on 26 September 2006
There is a difficulty in recommending Frank Zappa's music: it does not lie in the quality - it's all good - but in the shere variety of it. It's possible to be an ardent fan of some of Zappa's work, only to find the rest of it inaccessible or just simply not your cup of tea. Sheik Yerbouti may be a difficult album to recommend - paradoxical as this may sound - due to it's fairly straightforward nature. There is nothing particularly avante-garde or virtuoso about this record (in comparison with many of his other albums) and therefore may fly against the expectations of some first time listeners.

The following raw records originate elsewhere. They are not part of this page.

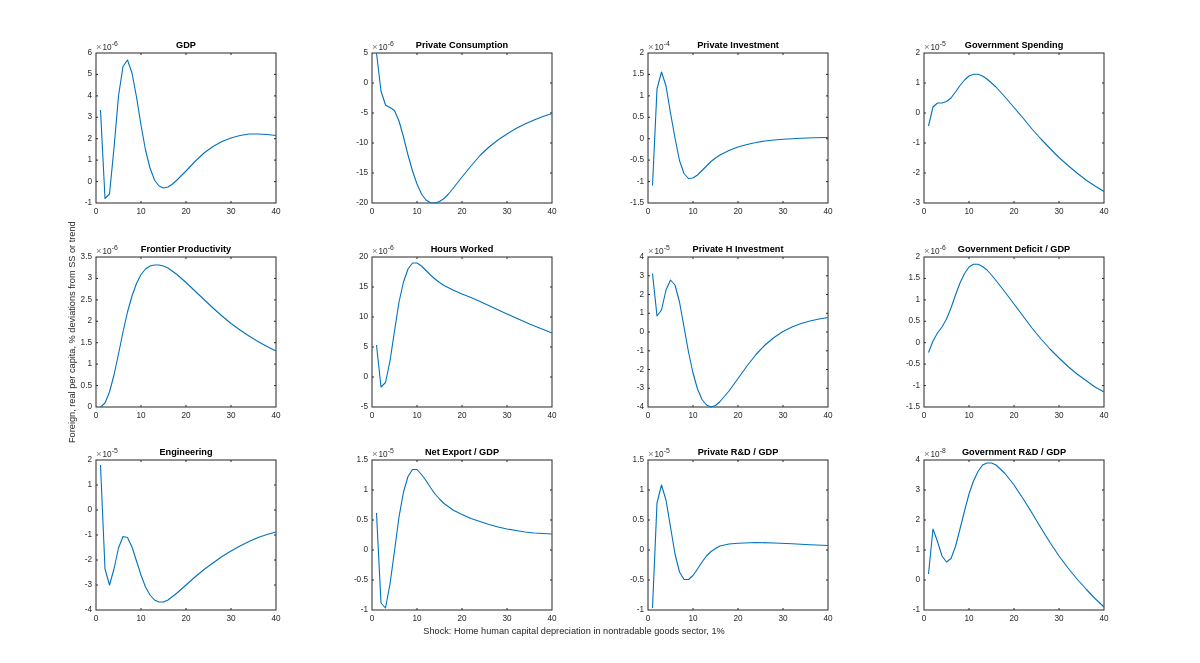
<!DOCTYPE html>
<html lang="en">
<head>
<meta charset="utf-8">
<title>Impulse responses: human capital depreciation shock</title>
<style>
:root { --paper: #fff; --ink: #000; --axis: #262626; --series: #0072bd; }
* { box-sizing: border-box; margin: 0; }
body { width: 1200px; height: 663px; overflow: hidden; background: var(--paper); color: var(--axis); font-family: "Liberation Sans", Arial, sans-serif; font-size: 8.2px; }
.sheet { position: relative; width: 1200px; height: 663px; overflow: hidden; }
.panels { display: grid; grid-template-columns: repeat(4, 210px); grid-template-rows: 185px 184px 184px; gap: 19px 66px; padding: 37px 0 0 66px; }
.panel { display: grid; grid-template-columns: 30px 180px; grid-template-rows: 16px 150px 18px; align-self: start; }
figcaption { grid-area: 1 / 2; line-height: 16px; font-size: 9.2px; font-weight: bold; color: var(--ink); text-align: center; white-space: nowrap; }
.scale { grid-area: 1 / 2; justify-self: start; padding-top: 4px; line-height: 12px; white-space: nowrap; }
.scale i { font-style: normal; font-size: 9.5px; color: #777; padding-right: 1px; }
.scale sup { position: relative; top: -4px; font-size: 6.8px; line-height: 0; vertical-align: baseline; }
.y-ticks { grid-area: 2 / 1; display: flex; flex-direction: column; justify-content: space-between; margin: -5px 0; padding-right: 4px; line-height: 10px; text-align: right; }
.x-ticks { grid-area: 3 / 2; display: flex; justify-content: space-between; margin: 0 -10px; line-height: 18px; }
.x-ticks span { width: 20px; text-align: center; }
.plot { grid-area: 2 / 2; display: block; width: 180px; height: 150px; overflow: visible; fill: none; }
.plot use { stroke: var(--axis); }
.plot polyline { stroke: var(--series); stroke-width: 1.1; stroke-linejoin: round; }
.shared { position: absolute; font-size: 9.2px; line-height: 12px; white-space: nowrap; text-align: center; }
.shared-x { left: 374px; top: 625px; width: 400px; }
.shared-y { left: 66px; top: 182px; width: 12px; height: 300px; writing-mode: vertical-rl; transform: rotate(180deg); }
.library { position: absolute; width: 0; height: 0; }
</style>
</head>
<body>
<main class="sheet">
<svg class="library" aria-hidden="true">
<defs>
<g id="box"><rect width="180" height="150"/><path d="M45 150v-2M90 150v-2M135 150v-2M45 0v2M90 0v2M135 0v2"/></g>
<g id="axes5"><use href="#box"/><path d="M0 30h2M0 60h2M0 90h2M0 120h2M180 30h-2M180 60h-2M180 90h-2M180 120h-2"/></g>
<g id="axes6"><use href="#box"/><path d="M0 25h2M0 50h2M0 75h2M0 100h2M0 125h2M180 25h-2M180 50h-2M180 75h-2M180 100h-2M180 125h-2"/></g>
<g id="axes7"><use href="#box"/><path d="M0 21.4h2M0 42.9h2M0 64.3h2M0 85.7h2M0 107.1h2M0 128.6h2M180 21.4h-2M180 42.9h-2M180 64.3h-2M180 85.7h-2M180 107.1h-2M180 128.6h-2"/></g>
<g id="axes8"><use href="#box"/><path d="M0 18.8h2M0 37.5h2M0 56.3h2M0 75h2M0 93.8h2M0 112.5h2M0 131.3h2M180 18.8h-2M180 37.5h-2M180 56.3h-2M180 75h-2M180 93.8h-2M180 112.5h-2M180 131.3h-2"/></g>
</defs>
</svg>

<section class="panels">
<figure class="panel">
<figcaption>GDP</figcaption><div class="scale"><i>×</i>10<sup>-6</sup></div>
<div class="y-ticks"><span>6</span><span>5</span><span>4</span><span>3</span><span>2</span><span>1</span><span>0</span><span>-1</span></div>
<svg class="plot" viewBox="0 0 180 150"><use href="#axes7"/><polyline points="4.5,57 9,145.5 13.5,141 18,95 22.5,43 27,13.5 31.5,7 36,20 40.5,44 45,72 49.5,97 54,115 58.5,127 63,133 67.5,135 72,134 76.5,131 81,127 90,118 99,108.5 108,100 117,93.5 126,88.5 135,85 144,82.5 153,81 162,81 171,81.5 180,82.5"/></svg>
<div class="x-ticks"><span>0</span><span>10</span><span>20</span><span>30</span><span>40</span></div>
</figure>
<figure class="panel">
<figcaption>Private Consumption</figcaption><div class="scale"><i>×</i>10<sup>-6</sup></div>
<div class="y-ticks"><span>5</span><span>0</span><span>-5</span><span>-10</span><span>-15</span><span>-20</span></div>
<svg class="plot" viewBox="0 0 180 150"><use href="#axes5"/><polyline points="4.5,0 9,38 13.5,52 18,54.5 22.5,57.5 27,68 31.5,84 36,102 40.5,118 45,131 49.5,141 54,147 58.5,149.8 63,150 67.5,148.5 72,145.5 76.5,141 81,135.5 90,124 99,113 108,102.5 117,94 126,87 135,81 144,75.5 153,71 162,67 171,63.5 180,60.5"/></svg>
<div class="x-ticks"><span>0</span><span>10</span><span>20</span><span>30</span><span>40</span></div>
</figure>
<figure class="panel">
<figcaption>Private Investment</figcaption><div class="scale"><i>×</i>10<sup>-4</sup></div>
<div class="y-ticks"><span>2</span><span>1.5</span><span>1</span><span>0.5</span><span>0</span><span>-0.5</span><span>-1</span><span>-1.5</span></div>
<svg class="plot" viewBox="0 0 180 150"><use href="#axes7"/><polyline points="4.5,132.5 9,36 13.5,19 18,33 22.5,60 27,85 31.5,107.5 36,120.5 40.5,125.5 45,125 49.5,122 54,117.5 58.5,113 63,108.5 67.5,105 72,102 81,97.5 90,94 99,91.5 108,89.5 117,88 126,87 135,86.2 153,85.3 166,84.8 180,84.5"/></svg>
<div class="x-ticks"><span>0</span><span>10</span><span>20</span><span>30</span><span>40</span></div>
</figure>
<figure class="panel">
<figcaption>Government Spending</figcaption><div class="scale"><i>×</i>10<sup>-5</sup></div>
<div class="y-ticks"><span>2</span><span>1</span><span>0</span><span>-1</span><span>-2</span><span>-3</span></div>
<svg class="plot" viewBox="0 0 180 150"><use href="#axes5"/><polyline points="4.5,73 9,54 13.5,50 18,50 22.5,48.5 27,45 31.5,39 36,32.5 40.5,27 45,23 49.5,21.3 54,21.3 58.5,23 63,26 67.5,30 72,34 81,44 90,54.5 99,65 108,76 117,86 126,95.5 135,104.5 144,112.5 153,120 162,127 171,133 180,138.5"/></svg>
<div class="x-ticks"><span>0</span><span>10</span><span>20</span><span>30</span><span>40</span></div>
</figure>

<figure class="panel">
<figcaption>Frontier Productivity</figcaption><div class="scale"><i>×</i>10<sup>-6</sup></div>
<div class="y-ticks"><span>3.5</span><span>3</span><span>2.5</span><span>2</span><span>1.5</span><span>1</span><span>0.5</span><span>0</span></div>
<svg class="plot" viewBox="0 0 180 150"><use href="#axes7"/><polyline points="4.5,150 9,146 13.5,135 18,118 22.5,97 27,75 31.5,55 36,39 40.5,26.5 45,17.5 49.5,12 54,9 58.5,8 63,8 67.5,9 72,11 81,17.5 90,25.5 99,34 108,42.5 117,51 126,59 135,66.5 144,73 153,79 162,84.5 171,89.5 180,94"/></svg>
<div class="x-ticks"><span>0</span><span>10</span><span>20</span><span>30</span><span>40</span></div>
</figure>
<figure class="panel">
<figcaption>Hours Worked</figcaption><div class="scale"><i>×</i>10<sup>-6</sup></div>
<div class="y-ticks"><span>20</span><span>15</span><span>10</span><span>5</span><span>0</span><span>-5</span></div>
<svg class="plot" viewBox="0 0 180 150"><use href="#axes5"/><polyline points="4.5,88 9,130 13.5,125.5 18,104 22.5,74 27,45 31.5,25 36,12 40.5,6 45,6 49.5,9 54,13.5 58.5,18 63,22 67.5,25.5 72,28.5 81,33 90,37 99,40.5 108,44.5 135,57 157.5,67 180,76"/></svg>
<div class="x-ticks"><span>0</span><span>10</span><span>20</span><span>30</span><span>40</span></div>
</figure>
<figure class="panel">
<figcaption>Private H Investment</figcaption><div class="scale"><i>×</i>10<sup>-5</sup></div>
<div class="y-ticks"><span>4</span><span>3</span><span>2</span><span>1</span><span>0</span><span>-1</span><span>-2</span><span>-3</span><span>-4</span></div>
<svg class="plot" viewBox="0 0 180 150"><use href="#axes8"/><polyline points="4.5,16.5 9,59 13.5,53 18,33 22.5,23 27,28 31.5,45 36,70 40.5,95 45,116 49.5,132 54,142.5 58.5,148 63,150 67.5,148.5 72,144.5 81,134 90,121.5 99,109 108,97.5 117,88 126,80.5 135,74.5 144,70 153,66.5 162,64 171,62 180,60.5"/></svg>
<div class="x-ticks"><span>0</span><span>10</span><span>20</span><span>30</span><span>40</span></div>
</figure>
<figure class="panel">
<figcaption>Government Deficit / GDP</figcaption><div class="scale"><i>×</i>10<sup>-6</sup></div>
<div class="y-ticks"><span>2</span><span>1.5</span><span>1</span><span>0.5</span><span>0</span><span>-0.5</span><span>-1</span><span>-1.5</span></div>
<svg class="plot" viewBox="0 0 180 150"><use href="#axes7"/><polyline points="4.5,95.5 9,84 13.5,76 18,70 22.5,62 27,51 31.5,38 36,26 40.5,16.5 45,10 49.5,7.3 54,7.3 58.5,9.5 63,13 67.5,18 72,23.5 81,35 90,47 99,59 108,71 117,82 126,92 135,101 144,109.5 153,117 162,123.5 171,130 180,135"/></svg>
<div class="x-ticks"><span>0</span><span>10</span><span>20</span><span>30</span><span>40</span></div>
</figure>

<figure class="panel">
<figcaption>Engineering</figcaption><div class="scale"><i>×</i>10<sup>-5</sup></div>
<div class="y-ticks"><span>2</span><span>1</span><span>0</span><span>-1</span><span>-2</span><span>-3</span><span>-4</span></div>
<svg class="plot" viewBox="0 0 180 150"><use href="#axes6"/><polyline points="4.5,5 9,109 13.5,125 18,109 22.5,88 27,76.5 31.5,77.5 36,87 40.5,101 45,115 49.5,127 54,135 58.5,140 63,142 67.5,142 72,140 81,133 90,125 99,117 108,109.5 117,103 126,96.5 135,91 144,86 153,81.5 162,77.5 171,74.5 180,72"/></svg>
<div class="x-ticks"><span>0</span><span>10</span><span>20</span><span>30</span><span>40</span></div>
</figure>
<figure class="panel">
<figcaption>Net Export / GDP</figcaption><div class="scale"><i>×</i>10<sup>-5</sup></div>
<div class="y-ticks"><span>1.5</span><span>1</span><span>0.5</span><span>0</span><span>-0.5</span><span>-1</span></div>
<svg class="plot" viewBox="0 0 180 150"><use href="#axes5"/><polyline points="4.5,53 9,143 13.5,148 18,124 22.5,91 27,57 31.5,32 36,16.5 40.5,9.5 45,9.5 49.5,14.5 54,20.5 58.5,27.5 63,34 67.5,39 72,43.5 81,50 90,54.5 99,58.5 108,61.5 117,64.5 126,67 135,69 144,70.5 153,72 162,73 171,73.5 180,74"/></svg>
<div class="x-ticks"><span>0</span><span>10</span><span>20</span><span>30</span><span>40</span></div>
</figure>
<figure class="panel">
<figcaption>Private R&amp;D / GDP</figcaption><div class="scale"><i>×</i>10<sup>-5</sup></div>
<div class="y-ticks"><span>1.5</span><span>1</span><span>0.5</span><span>0</span><span>-0.5</span><span>-1</span></div>
<svg class="plot" viewBox="0 0 180 150"><use href="#axes5"/><polyline points="4.5,148 9,43 13.5,25 18,40 22.5,67 27,94 31.5,112 36,119.5 40.5,119.5 45,115.5 49.5,109 54,102 58.5,96 63,91.5 67.5,88.5 72,86 81,84 90,83.2 108,82.5 126,83 144,83.8 162,84.7 180,85.5"/></svg>
<div class="x-ticks"><span>0</span><span>10</span><span>20</span><span>30</span><span>40</span></div>
</figure>
<figure class="panel">
<figcaption>Government R&amp;D / GDP</figcaption><div class="scale"><i>×</i>10<sup>-8</sup></div>
<div class="y-ticks"><span>4</span><span>3</span><span>2</span><span>1</span><span>0</span><span>-1</span></div>
<svg class="plot" viewBox="0 0 180 150"><use href="#axes5"/><polyline points="4.5,114 9,69 13.5,81.5 18,96 22.5,102 27,98.5 31.5,86.5 36,69 40.5,51 45,34 49.5,21 54,11.5 58.5,5 63,3 67.5,3 72,5 81,13.5 90,25 99,38.5 108,53 117,68 126,82.5 135,96 144,108 153,119 162,129 171,138.5 180,147"/></svg>
<div class="x-ticks"><span>0</span><span>10</span><span>20</span><span>30</span><span>40</span></div>
</figure>
</section>

<p class="shared shared-y">Foreign, real per capita, % deviations from SS or trend</p>
<p class="shared shared-x">Shock: Home human capital depreciation in nontradable goods sector, 1%</p>
</main>
</body>
</html>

At the very least, though, this album gives a balanced picture of his varied output and like all his records it is indefinably yet unmistakably Zappa.
One recurring theme of Zappa's music is humour and the impression you get from listening to him is a refusal to take anything seriously. This extended not only to the lyrics/subject matter and the presentation but even the notes themselves - Frank Zappa made funny music. On virtually all of Zappa's albums there is a guitar line, blast of trumpet, vocal harmony, etc that sounds odd, unfamiliar and often funny. This image as a musical humourist is abundant on Sheik Yerbouti. Whether it be the overblown fanfare of 'Flakes' or the caustic lyrics of 'Broken Hearts are for Assholes' the humour is always evident and rarely subtle.
It is particularly the lack of lyrical subtlety that may cause some listeners to have a problem with the album. It forces criticisms of it being of novelty value only. I disagree. If a song is merely a novelty then it wouldn't stand repeated listening unlike the songs collected here. Why do they? Because of the quality of the songs themselves, some of which are the catchiest of Zappa's career; 'Tryin' to Grow A Chin', 'Flakes', 'Bobby Brown', 'Dancin Fool', etc, are just great pop/rock records. What must also be taken into consideration is the humour was often a medium for making a social observation and although it's understandable that songs about lazy tradesmen ('Flakes') is not everyone's idea of a subject worthy of mention the question has to be posed: why not? What is a worthy subject for song? How should a song be presented? These are questions Zappa answered all his life through refusing to stick to any pre-conceived musical norms. Here he answers them as well as anywhere else.
Sheik Yerbouti is a contentious, sarcastic, occassionally ridiciculous, fantastic record that is never for one second dull. One of his best.